◆ **What to do**
All lines in the data that hold the word "bottle" need copying.
Available data section start
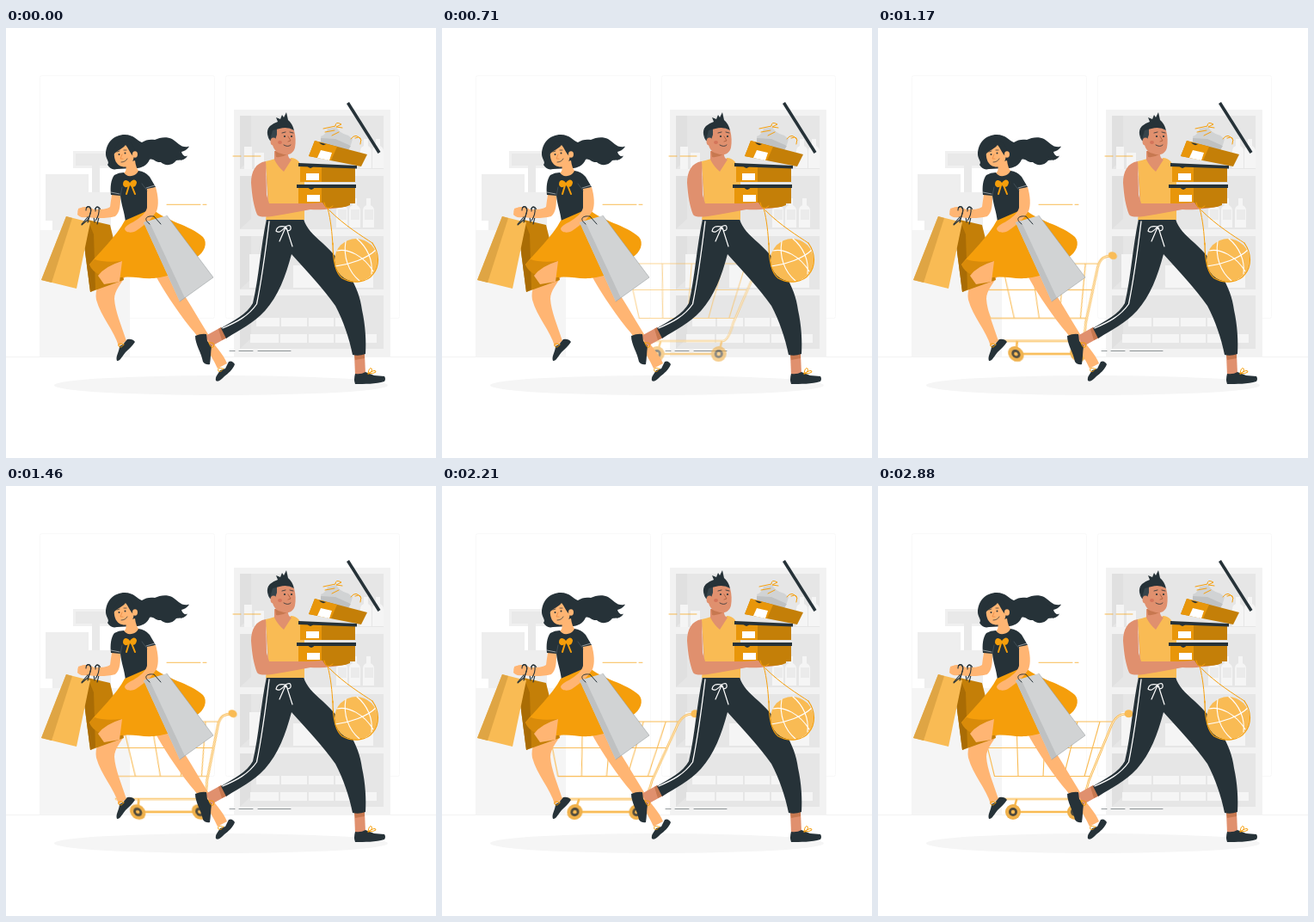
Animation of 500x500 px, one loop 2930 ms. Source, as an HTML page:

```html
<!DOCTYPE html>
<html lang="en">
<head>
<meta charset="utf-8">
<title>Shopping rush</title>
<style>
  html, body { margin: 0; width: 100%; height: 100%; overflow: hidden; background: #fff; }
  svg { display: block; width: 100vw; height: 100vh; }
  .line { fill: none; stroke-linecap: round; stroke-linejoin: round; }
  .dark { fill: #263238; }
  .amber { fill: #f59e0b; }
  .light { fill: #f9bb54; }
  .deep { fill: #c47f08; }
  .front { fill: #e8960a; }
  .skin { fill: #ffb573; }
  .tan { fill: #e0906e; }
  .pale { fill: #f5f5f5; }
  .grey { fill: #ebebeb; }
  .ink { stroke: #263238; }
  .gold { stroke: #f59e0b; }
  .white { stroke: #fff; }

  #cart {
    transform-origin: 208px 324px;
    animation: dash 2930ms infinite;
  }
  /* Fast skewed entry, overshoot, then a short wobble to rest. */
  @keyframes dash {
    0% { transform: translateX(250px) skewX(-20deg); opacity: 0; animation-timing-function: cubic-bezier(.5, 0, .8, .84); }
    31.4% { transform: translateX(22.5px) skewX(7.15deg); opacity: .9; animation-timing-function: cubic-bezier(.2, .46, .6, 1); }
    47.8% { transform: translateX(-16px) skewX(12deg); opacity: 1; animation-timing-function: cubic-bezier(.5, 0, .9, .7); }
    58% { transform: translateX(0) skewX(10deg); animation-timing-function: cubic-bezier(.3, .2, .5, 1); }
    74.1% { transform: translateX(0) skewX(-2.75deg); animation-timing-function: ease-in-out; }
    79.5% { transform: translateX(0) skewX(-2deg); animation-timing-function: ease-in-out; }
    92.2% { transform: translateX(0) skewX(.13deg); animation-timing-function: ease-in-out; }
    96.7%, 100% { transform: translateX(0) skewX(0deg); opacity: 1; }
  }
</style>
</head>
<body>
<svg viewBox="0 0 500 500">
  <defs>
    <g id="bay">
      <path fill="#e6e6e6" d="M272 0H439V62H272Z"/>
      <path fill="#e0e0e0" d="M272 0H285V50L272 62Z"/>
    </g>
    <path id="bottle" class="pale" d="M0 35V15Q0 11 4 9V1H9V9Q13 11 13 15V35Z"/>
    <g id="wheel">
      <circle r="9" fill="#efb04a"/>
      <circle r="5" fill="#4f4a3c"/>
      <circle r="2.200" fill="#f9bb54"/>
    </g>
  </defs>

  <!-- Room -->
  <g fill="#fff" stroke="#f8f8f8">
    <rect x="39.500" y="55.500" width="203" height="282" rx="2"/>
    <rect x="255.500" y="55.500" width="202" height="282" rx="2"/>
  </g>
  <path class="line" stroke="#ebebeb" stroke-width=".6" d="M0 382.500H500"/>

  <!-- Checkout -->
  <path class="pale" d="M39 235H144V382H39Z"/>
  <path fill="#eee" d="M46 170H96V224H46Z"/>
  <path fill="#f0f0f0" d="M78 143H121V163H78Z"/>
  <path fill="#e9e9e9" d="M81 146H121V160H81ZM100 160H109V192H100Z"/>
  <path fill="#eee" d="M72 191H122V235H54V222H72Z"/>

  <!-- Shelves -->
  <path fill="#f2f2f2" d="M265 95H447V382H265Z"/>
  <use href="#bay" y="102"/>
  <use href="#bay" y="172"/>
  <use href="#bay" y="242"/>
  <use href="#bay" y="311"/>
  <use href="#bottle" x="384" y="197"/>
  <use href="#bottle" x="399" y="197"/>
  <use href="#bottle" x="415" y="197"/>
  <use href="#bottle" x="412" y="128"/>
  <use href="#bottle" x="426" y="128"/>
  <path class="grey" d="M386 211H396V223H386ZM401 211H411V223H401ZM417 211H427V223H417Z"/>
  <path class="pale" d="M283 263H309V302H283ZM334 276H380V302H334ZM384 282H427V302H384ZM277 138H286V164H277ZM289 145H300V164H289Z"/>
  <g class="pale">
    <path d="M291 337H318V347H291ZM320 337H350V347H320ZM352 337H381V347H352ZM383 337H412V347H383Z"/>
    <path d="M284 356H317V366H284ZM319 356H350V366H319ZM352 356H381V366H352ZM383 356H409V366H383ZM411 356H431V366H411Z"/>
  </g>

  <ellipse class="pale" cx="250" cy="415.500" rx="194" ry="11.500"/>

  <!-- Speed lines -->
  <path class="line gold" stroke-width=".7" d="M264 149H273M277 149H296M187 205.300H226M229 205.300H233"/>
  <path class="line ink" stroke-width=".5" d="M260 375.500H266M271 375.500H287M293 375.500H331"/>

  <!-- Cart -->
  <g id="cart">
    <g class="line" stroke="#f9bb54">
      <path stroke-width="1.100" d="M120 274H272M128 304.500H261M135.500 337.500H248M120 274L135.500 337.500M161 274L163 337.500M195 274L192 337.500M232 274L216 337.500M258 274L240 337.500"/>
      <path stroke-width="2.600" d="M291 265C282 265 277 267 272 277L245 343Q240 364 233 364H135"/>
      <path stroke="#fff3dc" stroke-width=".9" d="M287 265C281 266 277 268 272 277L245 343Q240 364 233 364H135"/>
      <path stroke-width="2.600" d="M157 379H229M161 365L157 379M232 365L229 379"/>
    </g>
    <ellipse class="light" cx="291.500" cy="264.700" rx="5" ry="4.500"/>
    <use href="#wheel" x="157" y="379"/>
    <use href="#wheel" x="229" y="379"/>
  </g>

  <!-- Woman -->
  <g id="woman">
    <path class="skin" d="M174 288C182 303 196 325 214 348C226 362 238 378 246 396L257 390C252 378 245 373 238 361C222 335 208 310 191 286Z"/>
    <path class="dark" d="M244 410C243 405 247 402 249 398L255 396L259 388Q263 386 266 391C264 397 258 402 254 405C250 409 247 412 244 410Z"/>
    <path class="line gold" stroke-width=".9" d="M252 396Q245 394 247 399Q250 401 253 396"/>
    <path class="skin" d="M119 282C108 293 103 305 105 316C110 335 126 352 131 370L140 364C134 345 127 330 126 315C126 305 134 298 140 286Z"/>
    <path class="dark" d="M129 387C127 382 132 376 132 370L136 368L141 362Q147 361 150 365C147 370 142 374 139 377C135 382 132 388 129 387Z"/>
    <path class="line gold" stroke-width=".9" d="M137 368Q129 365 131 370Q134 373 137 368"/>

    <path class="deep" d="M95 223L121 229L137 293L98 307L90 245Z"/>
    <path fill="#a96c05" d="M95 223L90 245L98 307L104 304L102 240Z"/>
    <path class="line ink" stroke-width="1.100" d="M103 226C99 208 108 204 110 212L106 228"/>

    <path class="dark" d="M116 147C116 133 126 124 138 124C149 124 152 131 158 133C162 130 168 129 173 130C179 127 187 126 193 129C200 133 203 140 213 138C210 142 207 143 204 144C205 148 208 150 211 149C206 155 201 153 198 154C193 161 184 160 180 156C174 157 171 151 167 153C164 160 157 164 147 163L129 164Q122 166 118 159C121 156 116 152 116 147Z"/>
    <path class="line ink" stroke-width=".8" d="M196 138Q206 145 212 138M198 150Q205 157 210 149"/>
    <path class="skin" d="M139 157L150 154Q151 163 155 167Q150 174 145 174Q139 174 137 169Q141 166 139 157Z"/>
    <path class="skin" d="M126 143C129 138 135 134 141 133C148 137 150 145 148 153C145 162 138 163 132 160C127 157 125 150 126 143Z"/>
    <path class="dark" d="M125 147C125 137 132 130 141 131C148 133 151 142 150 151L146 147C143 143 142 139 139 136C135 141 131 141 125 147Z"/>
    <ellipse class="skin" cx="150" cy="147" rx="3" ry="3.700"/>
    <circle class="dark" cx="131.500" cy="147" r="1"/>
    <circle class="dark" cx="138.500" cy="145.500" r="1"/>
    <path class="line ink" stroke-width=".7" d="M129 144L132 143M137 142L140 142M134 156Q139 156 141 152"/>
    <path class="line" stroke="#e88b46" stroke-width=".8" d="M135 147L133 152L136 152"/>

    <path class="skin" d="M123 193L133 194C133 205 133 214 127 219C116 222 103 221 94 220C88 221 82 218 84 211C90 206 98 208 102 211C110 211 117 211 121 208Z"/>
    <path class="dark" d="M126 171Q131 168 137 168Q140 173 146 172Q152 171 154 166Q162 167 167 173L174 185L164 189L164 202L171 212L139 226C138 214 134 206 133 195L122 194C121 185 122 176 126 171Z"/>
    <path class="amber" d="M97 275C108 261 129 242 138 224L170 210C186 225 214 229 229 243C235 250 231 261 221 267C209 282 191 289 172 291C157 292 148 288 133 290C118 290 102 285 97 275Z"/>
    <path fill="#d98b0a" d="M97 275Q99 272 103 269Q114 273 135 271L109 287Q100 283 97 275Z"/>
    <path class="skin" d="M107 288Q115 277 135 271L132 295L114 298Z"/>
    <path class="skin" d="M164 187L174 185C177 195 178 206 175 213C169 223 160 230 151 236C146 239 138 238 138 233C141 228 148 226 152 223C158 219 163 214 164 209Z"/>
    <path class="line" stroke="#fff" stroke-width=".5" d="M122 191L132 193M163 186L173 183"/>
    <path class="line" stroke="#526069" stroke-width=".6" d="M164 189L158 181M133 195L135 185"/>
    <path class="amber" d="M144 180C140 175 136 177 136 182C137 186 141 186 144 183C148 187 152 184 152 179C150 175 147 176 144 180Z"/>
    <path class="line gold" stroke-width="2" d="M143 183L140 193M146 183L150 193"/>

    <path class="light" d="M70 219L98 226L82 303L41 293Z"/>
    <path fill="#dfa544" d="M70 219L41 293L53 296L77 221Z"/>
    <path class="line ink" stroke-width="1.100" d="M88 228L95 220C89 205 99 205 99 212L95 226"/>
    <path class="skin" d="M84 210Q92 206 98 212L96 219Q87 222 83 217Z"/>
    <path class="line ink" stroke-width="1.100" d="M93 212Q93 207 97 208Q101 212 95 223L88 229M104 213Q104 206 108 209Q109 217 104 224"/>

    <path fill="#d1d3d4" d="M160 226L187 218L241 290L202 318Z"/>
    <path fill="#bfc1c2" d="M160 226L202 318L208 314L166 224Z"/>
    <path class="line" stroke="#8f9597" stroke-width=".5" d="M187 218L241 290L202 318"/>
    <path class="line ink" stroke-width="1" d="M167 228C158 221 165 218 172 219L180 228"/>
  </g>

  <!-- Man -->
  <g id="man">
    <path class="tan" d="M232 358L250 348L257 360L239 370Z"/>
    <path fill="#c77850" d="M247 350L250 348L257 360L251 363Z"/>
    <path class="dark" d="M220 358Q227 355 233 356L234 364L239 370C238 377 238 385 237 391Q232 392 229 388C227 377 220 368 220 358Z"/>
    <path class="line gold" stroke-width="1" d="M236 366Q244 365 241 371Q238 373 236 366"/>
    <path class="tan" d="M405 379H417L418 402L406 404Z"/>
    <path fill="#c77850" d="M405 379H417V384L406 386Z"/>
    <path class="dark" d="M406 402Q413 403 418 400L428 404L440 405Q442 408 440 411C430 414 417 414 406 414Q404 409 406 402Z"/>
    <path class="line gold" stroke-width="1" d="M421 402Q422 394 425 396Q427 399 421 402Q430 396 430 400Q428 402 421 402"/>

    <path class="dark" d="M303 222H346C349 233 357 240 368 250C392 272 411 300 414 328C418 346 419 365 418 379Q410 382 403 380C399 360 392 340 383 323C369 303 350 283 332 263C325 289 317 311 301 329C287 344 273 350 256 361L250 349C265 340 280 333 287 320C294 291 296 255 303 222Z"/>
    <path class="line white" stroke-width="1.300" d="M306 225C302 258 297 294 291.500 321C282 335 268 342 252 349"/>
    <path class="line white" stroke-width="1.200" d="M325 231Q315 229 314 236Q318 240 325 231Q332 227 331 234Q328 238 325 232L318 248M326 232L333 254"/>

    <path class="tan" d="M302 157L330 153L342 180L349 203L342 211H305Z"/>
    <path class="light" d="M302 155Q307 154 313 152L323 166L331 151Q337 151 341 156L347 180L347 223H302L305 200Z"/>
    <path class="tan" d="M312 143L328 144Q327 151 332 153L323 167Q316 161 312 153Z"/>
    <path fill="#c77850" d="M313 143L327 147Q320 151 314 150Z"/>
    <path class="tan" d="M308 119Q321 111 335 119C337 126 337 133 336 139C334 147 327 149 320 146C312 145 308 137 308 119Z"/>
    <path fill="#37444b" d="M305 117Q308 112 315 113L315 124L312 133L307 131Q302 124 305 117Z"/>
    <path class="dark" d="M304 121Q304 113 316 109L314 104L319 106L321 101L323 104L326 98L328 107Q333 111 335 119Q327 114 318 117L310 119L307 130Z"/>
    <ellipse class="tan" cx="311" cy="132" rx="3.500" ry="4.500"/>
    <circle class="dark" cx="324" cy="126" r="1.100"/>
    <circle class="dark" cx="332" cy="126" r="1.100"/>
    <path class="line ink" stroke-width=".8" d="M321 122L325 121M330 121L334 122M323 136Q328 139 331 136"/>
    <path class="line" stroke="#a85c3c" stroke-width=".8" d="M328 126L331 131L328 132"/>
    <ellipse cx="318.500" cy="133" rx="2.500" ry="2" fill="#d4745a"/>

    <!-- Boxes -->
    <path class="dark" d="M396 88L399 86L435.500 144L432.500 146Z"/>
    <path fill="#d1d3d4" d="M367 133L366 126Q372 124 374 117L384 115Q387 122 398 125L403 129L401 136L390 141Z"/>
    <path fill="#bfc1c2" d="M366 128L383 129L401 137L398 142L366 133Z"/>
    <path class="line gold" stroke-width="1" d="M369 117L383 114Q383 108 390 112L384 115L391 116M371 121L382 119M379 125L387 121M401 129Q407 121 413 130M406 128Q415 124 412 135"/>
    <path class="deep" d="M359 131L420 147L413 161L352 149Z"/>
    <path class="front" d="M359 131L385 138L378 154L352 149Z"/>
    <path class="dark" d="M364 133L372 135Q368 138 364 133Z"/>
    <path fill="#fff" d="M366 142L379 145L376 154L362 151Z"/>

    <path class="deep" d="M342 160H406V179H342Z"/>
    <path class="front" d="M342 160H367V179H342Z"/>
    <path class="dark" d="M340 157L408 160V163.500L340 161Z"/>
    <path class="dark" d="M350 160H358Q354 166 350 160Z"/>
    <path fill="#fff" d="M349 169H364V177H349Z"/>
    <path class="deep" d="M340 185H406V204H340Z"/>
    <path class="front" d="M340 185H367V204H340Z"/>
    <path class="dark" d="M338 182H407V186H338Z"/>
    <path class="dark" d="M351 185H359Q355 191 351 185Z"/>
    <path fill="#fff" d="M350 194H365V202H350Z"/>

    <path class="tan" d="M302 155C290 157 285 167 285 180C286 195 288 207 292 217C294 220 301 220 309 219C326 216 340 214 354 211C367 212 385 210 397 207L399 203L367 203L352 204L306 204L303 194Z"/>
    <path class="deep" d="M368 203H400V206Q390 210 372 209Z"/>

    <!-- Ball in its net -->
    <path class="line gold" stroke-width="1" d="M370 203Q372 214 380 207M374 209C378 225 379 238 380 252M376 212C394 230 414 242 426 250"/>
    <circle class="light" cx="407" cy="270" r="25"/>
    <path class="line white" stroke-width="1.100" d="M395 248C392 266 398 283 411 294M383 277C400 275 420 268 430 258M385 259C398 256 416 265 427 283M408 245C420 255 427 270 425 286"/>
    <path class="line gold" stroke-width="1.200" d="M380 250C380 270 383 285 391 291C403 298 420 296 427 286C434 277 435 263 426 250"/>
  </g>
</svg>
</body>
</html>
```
Available data section end
Available data section start
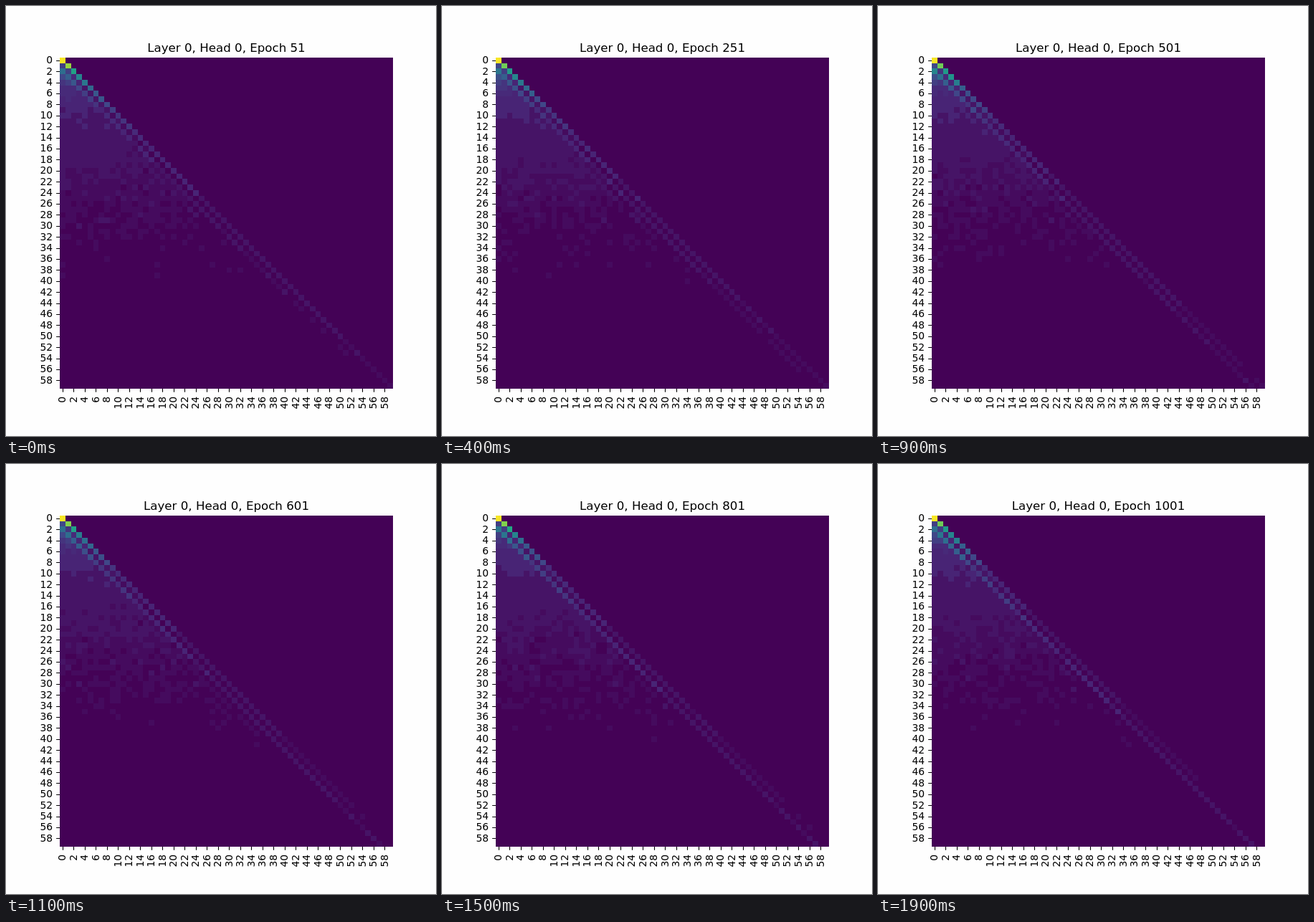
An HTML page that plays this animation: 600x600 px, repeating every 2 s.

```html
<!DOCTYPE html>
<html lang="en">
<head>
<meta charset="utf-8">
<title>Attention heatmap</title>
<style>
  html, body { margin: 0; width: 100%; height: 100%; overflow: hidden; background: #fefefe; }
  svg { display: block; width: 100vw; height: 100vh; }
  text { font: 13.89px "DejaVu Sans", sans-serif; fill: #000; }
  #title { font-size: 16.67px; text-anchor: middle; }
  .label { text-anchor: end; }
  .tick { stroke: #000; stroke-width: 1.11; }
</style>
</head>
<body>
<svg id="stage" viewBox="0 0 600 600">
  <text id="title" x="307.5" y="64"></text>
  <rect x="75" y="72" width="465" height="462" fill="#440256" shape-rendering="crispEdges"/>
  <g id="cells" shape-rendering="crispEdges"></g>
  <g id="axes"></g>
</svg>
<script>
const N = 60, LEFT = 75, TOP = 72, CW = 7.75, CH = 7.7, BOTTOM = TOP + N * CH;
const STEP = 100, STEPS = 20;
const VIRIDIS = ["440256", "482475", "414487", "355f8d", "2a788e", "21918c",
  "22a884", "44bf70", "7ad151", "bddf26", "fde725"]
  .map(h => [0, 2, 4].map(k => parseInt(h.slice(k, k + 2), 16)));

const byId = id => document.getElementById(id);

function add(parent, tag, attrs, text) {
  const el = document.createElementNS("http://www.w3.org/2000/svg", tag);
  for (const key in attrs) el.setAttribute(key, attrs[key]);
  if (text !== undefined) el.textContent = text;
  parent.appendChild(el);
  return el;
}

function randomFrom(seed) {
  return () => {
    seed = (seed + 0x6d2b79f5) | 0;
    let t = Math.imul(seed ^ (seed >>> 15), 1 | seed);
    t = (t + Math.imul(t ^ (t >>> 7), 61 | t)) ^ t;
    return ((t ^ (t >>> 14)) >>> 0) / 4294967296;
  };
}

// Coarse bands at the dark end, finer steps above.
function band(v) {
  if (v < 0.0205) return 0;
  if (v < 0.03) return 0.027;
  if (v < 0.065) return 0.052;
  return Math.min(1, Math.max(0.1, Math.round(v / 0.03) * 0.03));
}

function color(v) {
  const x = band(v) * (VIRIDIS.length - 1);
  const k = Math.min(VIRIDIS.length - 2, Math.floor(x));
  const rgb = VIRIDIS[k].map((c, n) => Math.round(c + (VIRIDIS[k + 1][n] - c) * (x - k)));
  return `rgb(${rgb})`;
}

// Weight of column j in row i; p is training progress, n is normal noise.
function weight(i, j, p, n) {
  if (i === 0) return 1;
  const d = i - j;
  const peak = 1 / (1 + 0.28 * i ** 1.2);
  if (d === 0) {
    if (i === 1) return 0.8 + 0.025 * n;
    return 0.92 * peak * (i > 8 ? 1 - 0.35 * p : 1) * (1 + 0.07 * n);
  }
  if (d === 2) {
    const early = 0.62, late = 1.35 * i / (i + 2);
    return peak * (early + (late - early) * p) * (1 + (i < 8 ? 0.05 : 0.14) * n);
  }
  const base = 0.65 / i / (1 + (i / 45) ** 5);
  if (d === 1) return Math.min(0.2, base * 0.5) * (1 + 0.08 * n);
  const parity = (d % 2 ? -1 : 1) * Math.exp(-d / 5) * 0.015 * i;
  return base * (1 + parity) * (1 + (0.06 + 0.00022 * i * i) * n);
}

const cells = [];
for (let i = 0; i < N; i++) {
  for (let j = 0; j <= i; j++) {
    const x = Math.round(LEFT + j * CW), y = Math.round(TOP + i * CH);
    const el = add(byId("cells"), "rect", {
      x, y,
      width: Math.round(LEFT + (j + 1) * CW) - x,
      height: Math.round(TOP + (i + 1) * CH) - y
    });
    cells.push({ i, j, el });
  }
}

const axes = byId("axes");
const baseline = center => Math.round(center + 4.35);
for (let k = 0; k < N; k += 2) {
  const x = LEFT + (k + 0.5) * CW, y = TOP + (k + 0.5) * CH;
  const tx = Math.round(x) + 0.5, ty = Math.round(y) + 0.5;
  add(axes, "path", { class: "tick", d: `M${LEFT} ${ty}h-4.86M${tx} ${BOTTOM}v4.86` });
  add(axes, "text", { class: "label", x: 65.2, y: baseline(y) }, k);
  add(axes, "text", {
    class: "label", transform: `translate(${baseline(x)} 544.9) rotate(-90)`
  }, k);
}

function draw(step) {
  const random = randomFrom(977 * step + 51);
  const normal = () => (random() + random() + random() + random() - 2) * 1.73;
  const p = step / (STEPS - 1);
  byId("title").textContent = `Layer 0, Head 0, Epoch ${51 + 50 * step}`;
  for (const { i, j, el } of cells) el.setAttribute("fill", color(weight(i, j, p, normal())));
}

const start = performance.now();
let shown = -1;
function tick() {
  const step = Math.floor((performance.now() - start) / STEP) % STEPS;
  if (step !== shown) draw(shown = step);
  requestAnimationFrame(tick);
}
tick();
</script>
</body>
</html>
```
Available data section end
◆ **Exercise answer**
    <path id="bottle" class="pale" d="M0 35V15Q0 11 4 9V1H9V9Q13 11 13 15V35Z"/>
  <use href="#bottle" x="384" y="197"/>
  <use href="#bottle" x="399" y="197"/>
  <use href="#bottle" x="415" y="197"/>
  <use href="#bottle" x="412" y="128"/>
  <use href="#bottle" x="426" y="128"/>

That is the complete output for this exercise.